At times, Slobberknocker recalls Ric Flair’s autobiography To Be The Man (co-written with Keith Elliot Greenberg) in the way it so openly speaks to struggles like panic attacks, depression, and anxiety, conditions that often go undiscussed among men. It’s well known that Ross has suffered from multiple bouts of Bell’s Palsy, which have effected both his speech and his appearance. The condition was a particularly cruel blow for someone whose livelihood is based on appearing on TV as well as one taught to crave “toughness and steel,” as Ross writes, over all things. “I was in a deep depression,” he says, discussing the time following his initial attack. “[I was] self-diagnosing, not wanting to face the facts, and sure as hell not wanting to admit to anyone that I had a flaw, that I had a weakness. I’d already shown that I had a weakness with my face. I’ll be damned if I’m going to add to that.”
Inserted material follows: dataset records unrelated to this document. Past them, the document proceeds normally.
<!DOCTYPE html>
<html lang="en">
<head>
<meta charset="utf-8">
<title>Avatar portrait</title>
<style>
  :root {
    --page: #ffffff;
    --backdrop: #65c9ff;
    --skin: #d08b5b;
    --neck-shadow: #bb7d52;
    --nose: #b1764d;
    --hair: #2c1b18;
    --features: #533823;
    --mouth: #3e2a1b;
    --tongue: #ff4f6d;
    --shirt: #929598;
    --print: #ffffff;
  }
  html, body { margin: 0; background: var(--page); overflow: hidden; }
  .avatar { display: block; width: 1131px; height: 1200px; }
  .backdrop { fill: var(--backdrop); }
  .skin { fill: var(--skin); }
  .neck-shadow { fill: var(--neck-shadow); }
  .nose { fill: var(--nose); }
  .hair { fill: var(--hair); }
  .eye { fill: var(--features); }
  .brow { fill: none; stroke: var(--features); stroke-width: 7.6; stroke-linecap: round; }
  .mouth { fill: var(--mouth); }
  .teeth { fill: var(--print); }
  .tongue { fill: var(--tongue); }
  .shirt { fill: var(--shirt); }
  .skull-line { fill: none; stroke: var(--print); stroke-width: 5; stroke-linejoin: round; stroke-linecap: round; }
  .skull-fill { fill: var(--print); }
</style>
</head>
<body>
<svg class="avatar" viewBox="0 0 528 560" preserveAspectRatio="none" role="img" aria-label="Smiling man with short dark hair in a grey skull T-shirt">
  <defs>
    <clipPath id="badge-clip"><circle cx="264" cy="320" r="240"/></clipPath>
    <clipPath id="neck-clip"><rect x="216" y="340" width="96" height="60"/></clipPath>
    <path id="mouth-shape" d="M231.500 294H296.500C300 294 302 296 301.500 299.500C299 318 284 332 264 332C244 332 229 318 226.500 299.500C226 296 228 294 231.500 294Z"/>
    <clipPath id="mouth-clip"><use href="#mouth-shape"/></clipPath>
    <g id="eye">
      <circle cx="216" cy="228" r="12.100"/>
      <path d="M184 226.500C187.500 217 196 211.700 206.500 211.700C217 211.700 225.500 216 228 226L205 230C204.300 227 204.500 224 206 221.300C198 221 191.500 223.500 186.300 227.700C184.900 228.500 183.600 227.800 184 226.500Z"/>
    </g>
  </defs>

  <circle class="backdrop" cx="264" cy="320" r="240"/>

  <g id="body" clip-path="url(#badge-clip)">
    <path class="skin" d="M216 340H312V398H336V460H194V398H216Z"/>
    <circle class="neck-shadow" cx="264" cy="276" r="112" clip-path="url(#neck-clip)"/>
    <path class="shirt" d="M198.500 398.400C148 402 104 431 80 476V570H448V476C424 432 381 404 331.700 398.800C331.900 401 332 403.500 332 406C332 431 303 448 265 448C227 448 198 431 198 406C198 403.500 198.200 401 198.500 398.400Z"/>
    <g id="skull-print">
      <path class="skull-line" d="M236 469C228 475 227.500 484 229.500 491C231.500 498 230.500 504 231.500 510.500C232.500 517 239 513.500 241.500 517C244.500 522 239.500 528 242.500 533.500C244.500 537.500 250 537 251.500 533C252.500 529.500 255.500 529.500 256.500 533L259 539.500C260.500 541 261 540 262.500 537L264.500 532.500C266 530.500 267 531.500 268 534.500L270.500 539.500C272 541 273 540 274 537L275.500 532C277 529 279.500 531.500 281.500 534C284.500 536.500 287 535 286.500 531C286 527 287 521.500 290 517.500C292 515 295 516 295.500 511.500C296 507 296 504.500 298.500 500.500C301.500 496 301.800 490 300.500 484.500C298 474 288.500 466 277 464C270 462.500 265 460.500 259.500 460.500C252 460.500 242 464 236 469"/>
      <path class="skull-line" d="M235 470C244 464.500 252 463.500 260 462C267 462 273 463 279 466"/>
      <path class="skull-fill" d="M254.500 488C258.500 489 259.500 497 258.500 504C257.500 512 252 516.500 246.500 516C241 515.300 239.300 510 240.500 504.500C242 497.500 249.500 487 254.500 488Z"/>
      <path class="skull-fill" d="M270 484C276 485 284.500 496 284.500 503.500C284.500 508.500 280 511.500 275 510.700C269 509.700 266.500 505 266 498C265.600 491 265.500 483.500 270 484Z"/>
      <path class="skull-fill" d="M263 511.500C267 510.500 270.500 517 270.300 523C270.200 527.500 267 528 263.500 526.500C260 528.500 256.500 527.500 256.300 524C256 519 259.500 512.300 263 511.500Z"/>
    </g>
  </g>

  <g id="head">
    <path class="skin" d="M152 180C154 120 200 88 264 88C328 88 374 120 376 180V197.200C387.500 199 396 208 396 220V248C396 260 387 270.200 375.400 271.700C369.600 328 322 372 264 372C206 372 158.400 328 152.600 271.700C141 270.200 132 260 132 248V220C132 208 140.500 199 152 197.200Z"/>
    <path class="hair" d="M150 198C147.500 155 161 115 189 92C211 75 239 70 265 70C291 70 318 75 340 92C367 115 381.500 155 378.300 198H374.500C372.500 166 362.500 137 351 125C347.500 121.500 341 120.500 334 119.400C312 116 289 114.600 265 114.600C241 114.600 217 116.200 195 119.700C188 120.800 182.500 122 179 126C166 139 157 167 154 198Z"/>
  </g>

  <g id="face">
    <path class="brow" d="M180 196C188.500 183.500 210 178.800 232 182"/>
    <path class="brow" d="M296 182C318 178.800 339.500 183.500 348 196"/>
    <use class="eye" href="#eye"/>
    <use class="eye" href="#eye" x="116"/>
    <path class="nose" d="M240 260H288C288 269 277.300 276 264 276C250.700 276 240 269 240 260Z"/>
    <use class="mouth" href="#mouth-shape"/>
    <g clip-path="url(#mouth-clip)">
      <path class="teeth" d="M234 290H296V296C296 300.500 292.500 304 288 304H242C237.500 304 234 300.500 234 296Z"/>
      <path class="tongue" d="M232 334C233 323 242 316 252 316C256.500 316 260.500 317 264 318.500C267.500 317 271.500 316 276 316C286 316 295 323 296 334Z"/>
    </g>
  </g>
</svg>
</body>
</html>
In one of the book’s most striking passages, Ross recalls the panic he felt before making his return as an announcer at WrestleMania XV; “It took me an hour just to put my tux on, because I kept stopping and thinking, ‘Maybe I should go tell Vince I can’t do this now…’ I cried, I lost focus, I got sick. I didn’t want to be court-martialed. I just wanted my honorable discharge.”
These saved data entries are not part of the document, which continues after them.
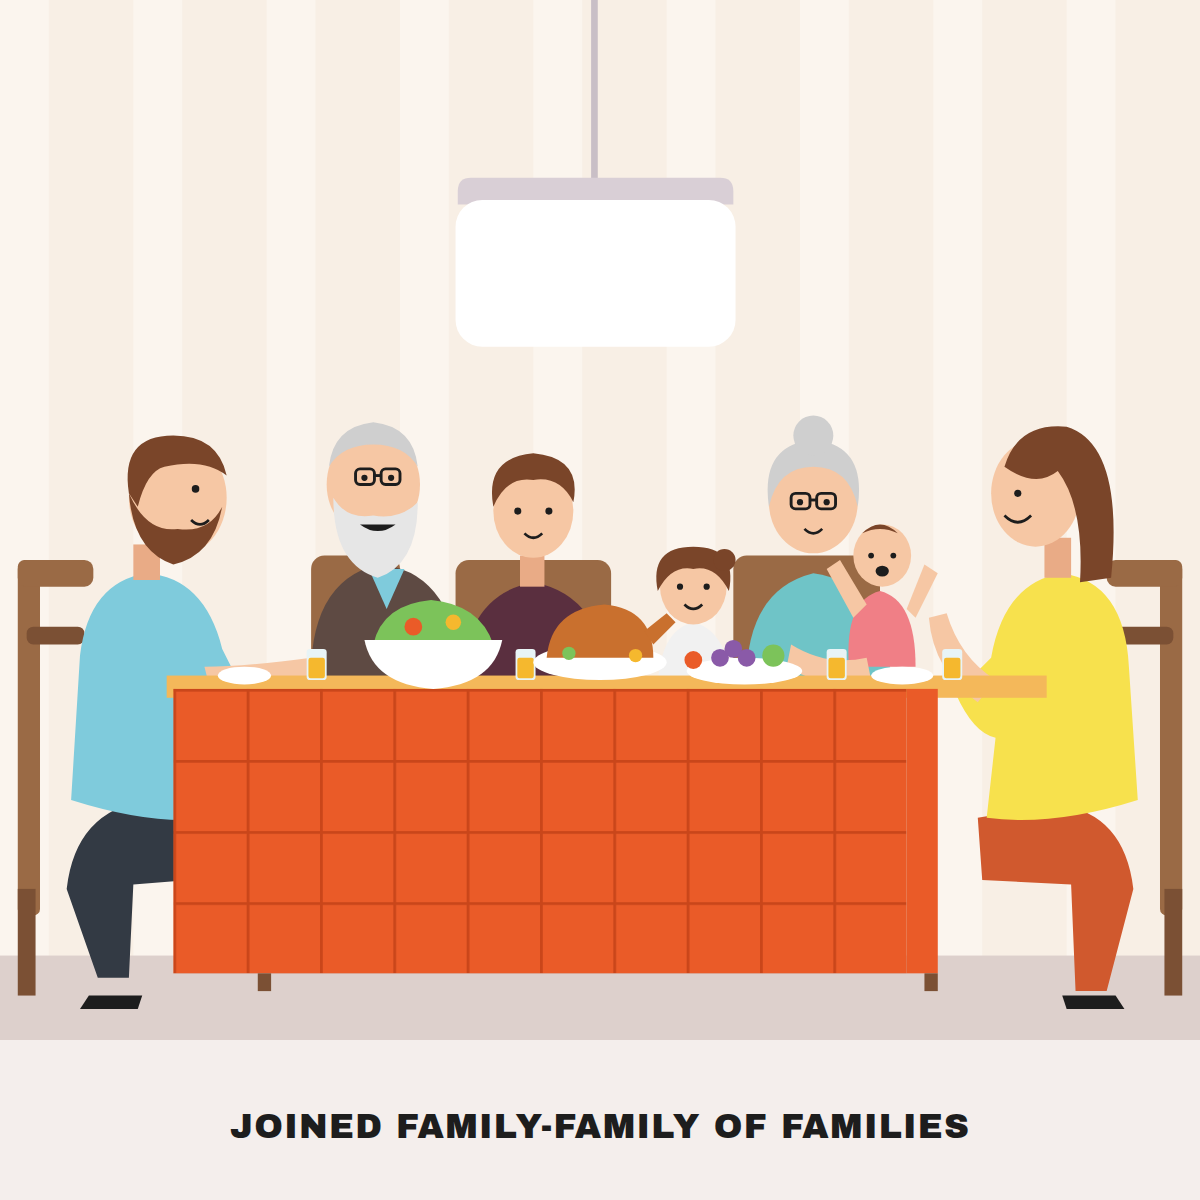
<!DOCTYPE html>
<html lang="en">
<head>
<meta charset="utf-8">
<title>Joined Family - Family of Families</title>
<link rel="stylesheet" href="https://fonts.googleapis.com/css2?family=Archivo+Black&display=swap">
<style>
  :root {
    --wall: #f8efe5;
    --wall-stripe: #fbf5ee;
    --floor: #ddd0cc;
    --caption-band: #f4eeec;
    --ink: #1d1d1d;
    --lamp: #ffffff;
    --lamp-top: #d9cfd6;
    --cord: #c9bfc6;
    --cloth: #ea5b28;
    --cloth-line: #c9461a;
    --cloth-top: #f4b85a;
    --wood: #9a6a45;
    --wood-dark: #7b5034;
    --skin: #f6c7a4;
    --skin-shade: #e9ab86;
    --hair-brown: #7a4529;
    --hair-dark: #5a3220;
    --hair-grey: #cfcfcf;
    --beard-grey: #e6e6e6;
    --shirt-blue: #7fcbdc;
    --pants-dark: #333a44;
    --jacket-grandpa: #5e4a43;
    --shirt-boy: #5a2f3f;
    --shirt-girl: #f1f1f1;
    --shirt-grandma: #6fc4c7;
    --shirt-baby: #f07f86;
    --shirt-yellow: #f7e14d;
    --pants-orange: #d0592e;
    --bowl: #ffffff;
    --leaf: #7cc35a;
    --turkey: #c9702e;
    --grape: #8a5aa8;
    --juice: #f5b82e;
    --glass: #e8f4f6;
  }
  html, body { margin: 0; padding: 0; overflow: hidden; background: var(--wall); }
  .canvas { width: 1200px; height: 1200px; display: block; }
  .caption {
    font-family: "Archivo Black", "Arial Black", sans-serif;
    font-size: 15.5px;
    letter-spacing: 0.6px;
    fill: var(--ink);
  }
</style>
</head>
<body>
<svg class="canvas" viewBox="0 0 540 540" width="1200" height="1200" xmlns="http://www.w3.org/2000/svg" role="img" aria-label="A family of three generations sharing a meal at a dining table">
  <defs>
    <pattern id="wall-stripes" width="60" height="10" patternUnits="userSpaceOnUse">
      <rect width="60" height="10" fill="var(--wall)"/>
      <rect x="0" width="22" height="10" fill="var(--wall-stripe)"/>
    </pattern>
    <pattern id="cloth-check" x="78" y="310" width="33" height="32" patternUnits="userSpaceOnUse">
      <rect width="33" height="32" fill="var(--cloth)"/>
      <path d="M0 0.6H33M0.6 0V32" stroke="var(--cloth-line)" stroke-width="1.3"/>
    </pattern>
    <g id="chair-back">
      <rect x="0" y="0" width="10" height="160" rx="3" fill="var(--wood)"/>
      <rect x="0" y="0" width="34" height="12" rx="4" fill="var(--wood)"/>
      <rect x="4" y="30" width="26" height="8" rx="3" fill="var(--wood-dark)"/>
    </g>
    <g id="juice-glass">
      <rect x="0" y="0" width="9" height="14" rx="1.5" fill="var(--glass)"/>
      <rect x="0.8" y="4" width="7.4" height="9.2" rx="1" fill="var(--juice)"/>
    </g>
    <g id="glasses-frame" fill="none" stroke="var(--ink)" stroke-width="1.3">
      <rect x="-10" y="-4" width="8.5" height="7" rx="2"/>
      <rect x="1.5" y="-4" width="8.5" height="7" rx="2"/>
      <path d="M-1.5 -1H1.5"/>
    </g>
    <g id="smile"><path d="M-4 0Q0 4 4 0" fill="none" stroke="var(--ink)" stroke-width="1.2"/></g>
  </defs>

  <!-- room -->
  <rect class="room-wall" width="540" height="445" fill="url(#wall-stripes)"/>
  <rect class="room-floor" y="430" width="540" height="40" fill="var(--floor)"/>
  <rect class="caption-band" y="468" width="540" height="72" fill="var(--caption-band)"/>

  <!-- pendant lamp -->
  <g class="pendant-lamp">
    <rect x="266" y="0" width="3" height="82" fill="var(--cord)"/>
    <path d="M212 80H324Q330 80 330 86V92H206V86Q206 80 212 80Z" fill="var(--lamp-top)"/>
    <rect x="205" y="90" width="126" height="66" rx="12" fill="var(--lamp)"/>
  </g>

  <!-- chairs behind -->
  <g class="chairs">
    <use href="#chair-back" x="8" y="252"/>
    <rect x="8" y="400" width="8" height="48" fill="var(--wood-dark)"/>
    <g transform="translate(532 252) scale(-1 1)"><use href="#chair-back"/></g>
    <rect x="524" y="400" width="8" height="48" fill="var(--wood-dark)"/>
    <rect x="140" y="250" width="40" height="58" rx="6" fill="var(--wood)"/>
    <rect x="205" y="252" width="70" height="56" rx="6" fill="var(--wood)"/>
    <rect x="330" y="250" width="66" height="58" rx="6" fill="var(--wood)"/>
  </g>

  <!-- father, left -->
  <g class="father">
    <path d="M30 400Q34 365 66 360L100 368 98 395 60 398 58 440H44Z" fill="var(--pants-dark)"/>
    <path d="M40 448H64L62 454H36Z" fill="var(--ink)"/>
    <path d="M36 295Q40 262 66 258Q92 260 100 292L110 312Q104 330 92 332L96 368Q70 372 32 360Z" fill="var(--shirt-blue)"/>
    <path d="M92 300Q110 300 140 296L142 306Q112 314 96 316Z" fill="var(--skin)"/>
    <rect x="60" y="245" width="12" height="16" fill="var(--skin-shade)"/>
    <ellipse cx="80" cy="224" rx="22" ry="26" fill="var(--skin)"/>
    <path d="M58 222Q60 248 78 254Q96 250 100 228Q94 240 80 238Q66 240 58 222Z" fill="var(--hair-brown)"/>
    <path d="M58 222Q54 196 78 196Q98 196 102 214Q92 206 74 210Q66 212 62 228Z" fill="var(--hair-brown)"/>
    <circle cx="88" cy="220" r="1.7" fill="var(--ink)"/>
    <use href="#smile" x="90" y="234"/>
  </g>

  <!-- grandfather -->
  <g class="grandfather">
    <path d="M140 310Q138 262 170 254Q202 256 208 300L206 310Z" fill="var(--jacket-grandpa)"/>
    <path d="M166 256L174 274 182 256Z" fill="var(--shirt-blue)"/>
    <ellipse cx="168" cy="218" rx="21" ry="24" fill="var(--skin)"/>
    <path d="M148 210Q150 192 168 190Q186 192 188 210Q182 200 168 200Q154 200 148 210Z" fill="var(--hair-grey)"/>
    <path d="M150 224Q150 254 170 260Q188 254 188 226Q180 234 168 232Q156 234 150 224Z" fill="var(--beard-grey)"/>
    <use href="#glasses-frame" x="170" y="215"/>
    <circle cx="164" cy="215" r="1.4" fill="var(--ink)"/>
    <circle cx="176" cy="215" r="1.4" fill="var(--ink)"/>
    <path d="M162 236Q170 242 178 236" fill="var(--ink)"/>
    <path d="M176 290Q190 286 200 292L198 302Q186 304 176 300Z" fill="var(--skin)"/>
  </g>

  <!-- boy -->
  <g class="boy">
    <path d="M208 310Q208 268 240 262Q272 268 274 310Z" fill="var(--shirt-boy)"/>
    <rect x="234" y="250" width="11" height="14" fill="var(--skin-shade)"/>
    <ellipse cx="240" cy="230" rx="18" ry="21" fill="var(--skin)"/>
    <path d="M222 228Q218 206 240 204Q262 206 258 226Q252 214 240 216Q228 214 222 228Z" fill="var(--hair-brown)"/>
    <circle cx="233" cy="230" r="1.6" fill="var(--ink)"/>
    <circle cx="247" cy="230" r="1.6" fill="var(--ink)"/>
    <use href="#smile" x="240" y="240"/>
  </g>

  <!-- girl -->
  <g class="girl">
    <path d="M296 312Q296 284 312 280Q328 284 330 312Z" fill="var(--shirt-girl)"/>
    <ellipse cx="312" cy="264" rx="15" ry="17" fill="var(--skin)"/>
    <path d="M296 266Q292 246 312 246Q332 246 328 266Q322 254 312 256Q302 254 296 266Z" fill="var(--hair-brown)"/>
    <circle cx="326" cy="252" r="5" fill="var(--hair-brown)"/>
    <circle cx="306" cy="264" r="1.4" fill="var(--ink)"/>
    <circle cx="318" cy="264" r="1.4" fill="var(--ink)"/>
    <use href="#smile" x="312" y="272"/>
  </g>

  <!-- grandmother -->
  <g class="grandmother">
    <path d="M336 312Q334 266 366 258Q398 262 402 312Z" fill="var(--shirt-grandma)"/>
    <ellipse cx="366" cy="226" rx="20" ry="23" fill="var(--skin)"/>
    <path d="M346 228Q342 200 366 198Q390 200 386 228Q382 210 366 210Q350 210 346 228Z" fill="var(--hair-grey)"/>
    <circle cx="366" cy="196" r="9" fill="var(--hair-grey)"/>
    <use href="#glasses-frame" x="366" y="226"/>
    <circle cx="360" cy="226" r="1.4" fill="var(--ink)"/>
    <circle cx="372" cy="226" r="1.4" fill="var(--ink)"/>
    <use href="#smile" x="366" y="238"/>
  </g>

  <!-- baby -->
  <g class="baby">
    <path d="M382 300Q380 270 396 266Q412 270 412 300Z" fill="var(--shirt-baby)"/>
    <path d="M384 278L372 256 378 252 390 272Z" fill="var(--skin)"/>
    <path d="M408 274L416 254 422 258 412 278Z" fill="var(--skin)"/>
    <ellipse cx="397" cy="250" rx="13" ry="14" fill="var(--skin)"/>
    <path d="M388 240Q396 232 404 240Q396 236 388 240Z" fill="var(--hair-brown)"/>
    <circle cx="392" cy="250" r="1.3" fill="var(--ink)"/>
    <circle cx="402" cy="250" r="1.3" fill="var(--ink)"/>
    <ellipse cx="397" cy="257" rx="3" ry="2.4" fill="var(--ink)"/>
    <path d="M356 290Q372 300 390 296L392 306Q370 310 354 300Z" fill="var(--skin)"/>
  </g>

  <!-- mother, right -->
  <g class="mother">
    <path d="M510 400Q506 366 476 362L440 368 442 396 482 398 484 446H498Z" fill="var(--pants-orange)"/>
    <path d="M478 448H502L506 454H480Z" fill="var(--ink)"/>
    <path d="M508 300Q506 262 478 258Q452 262 446 296L430 312Q438 330 448 332L444 368Q474 372 512 360Z" fill="var(--shirt-yellow)"/>
    <path d="M448 306Q432 296 426 276L418 278Q420 302 440 316Z" fill="var(--skin)"/>
    <rect x="470" y="242" width="12" height="18" fill="var(--skin-shade)"/>
    <ellipse cx="466" cy="222" rx="20" ry="24" fill="var(--skin)"/>
    <path d="M452 210Q458 190 480 192Q506 200 500 260L486 262Q488 228 476 212Q466 220 452 210Z" fill="var(--hair-brown)"/>
    <circle cx="458" cy="222" r="1.6" fill="var(--ink)"/>
    <path d="M452 232Q458 238 464 232" fill="none" stroke="var(--ink)" stroke-width="1.2"/>
  </g>

  <!-- table with cloth -->
  <g class="dining-table">
    <rect x="75" y="304" width="396" height="10" fill="var(--cloth-top)"/>
    <rect x="78" y="310" width="330" height="128" fill="url(#cloth-check)"/>
    <rect x="408" y="310" width="14" height="128" fill="var(--cloth)"/>
    <rect x="116" y="438" width="6" height="8" fill="var(--wood-dark)"/>
    <rect x="416" y="438" width="6" height="8" fill="var(--wood-dark)"/>
  </g>

  <!-- food -->
  <g class="meal">
    <use href="#juice-glass" x="138" y="292"/>
    <use href="#juice-glass" x="232" y="292"/>
    <use href="#juice-glass" x="372" y="292"/>
    <use href="#juice-glass" x="424" y="292"/>
    <g class="salad-bowl">
      <path d="M168 290Q172 272 194 270Q216 272 222 290Z" fill="var(--leaf)"/>
      <circle cx="186" cy="282" r="4" fill="var(--cloth)"/>
      <circle cx="204" cy="280" r="3.5" fill="var(--juice)"/>
      <path d="M164 288H226Q222 308 195 310Q168 308 164 288Z" fill="var(--bowl)"/>
    </g>
    <g class="roast-turkey">
      <ellipse cx="270" cy="298" rx="30" ry="8" fill="var(--bowl)"/>
      <path d="M246 296Q248 274 272 272Q294 274 294 296Z" fill="var(--turkey)"/>
      <path d="M290 284L300 276 304 280 294 290Z" fill="var(--turkey)"/>
      <circle cx="256" cy="294" r="3" fill="var(--leaf)"/>
      <circle cx="286" cy="295" r="3" fill="var(--juice)"/>
    </g>
    <g class="fruit-plate">
      <ellipse cx="335" cy="302" rx="26" ry="6" fill="var(--bowl)"/>
      <circle cx="324" cy="296" r="4" fill="var(--grape)"/>
      <circle cx="330" cy="292" r="4" fill="var(--grape)"/>
      <circle cx="336" cy="296" r="4" fill="var(--grape)"/>
      <circle cx="348" cy="295" r="5" fill="var(--leaf)"/>
      <circle cx="312" cy="297" r="4" fill="var(--cloth)"/>
    </g>
    <ellipse cx="406" cy="304" rx="14" ry="4" fill="var(--bowl)"/>
    <ellipse cx="110" cy="304" rx="12" ry="4" fill="var(--bowl)"/>
  </g>

  <text class="caption" x="270" y="512" text-anchor="middle">JOINED FAMILY-FAMILY OF FAMILIES</text>
</svg>
</body>
</html>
Ross’s wife helped him through the panic, and it’s impossible to read the book and miss the importance of that relationship to Ross’s life. “This book has a little bit of a love story embedded in it with my wife and I, and that didn’t strike me that way until I sat down to read [the audio book]. I’d start crying and have to stop and get my composure. It was very real to me because it was true and I lived it. And when I was talking about her, she’s no longer here. She’ll never be here. For my lovely wife, who was with me for 24 years of marriage almost, people are going to be able to read that a relationship between significant others can be so amazing. Whoever loves you the most in the world, you can have such a wonderful relationship with if you have a friendship with them as well. And I did with her.”The book, too, is about persevering in spite of failure as much as it is about success. “After [WrestleMania XV] was over, I had a lot of confidence back,” he says.”‘You can do this. Don’t give your jersey up.’ So that’s been my theory ever since, ‘I don’t want to give my jersey up. I want to stay in the game.'”

It’s a mantra that Ross continues to try and live up to. He continues to work with New Japan Wrestling and WWE, as well as produce his weekly podcast, The Ross Report. His decision to reinvent instead of being forced into retirement has kept him busy. “When you’re reading this book, ‘Why not me?’ should be the first thing you say. … [Jim Ross] did it. There’s no reason I can’t. I’m average guy.’ I’m telling you. I’m a wrestling fan. And I got really fortunate and I just didn’t have enough common sense or enough street smarts to know how much the odds were against me.”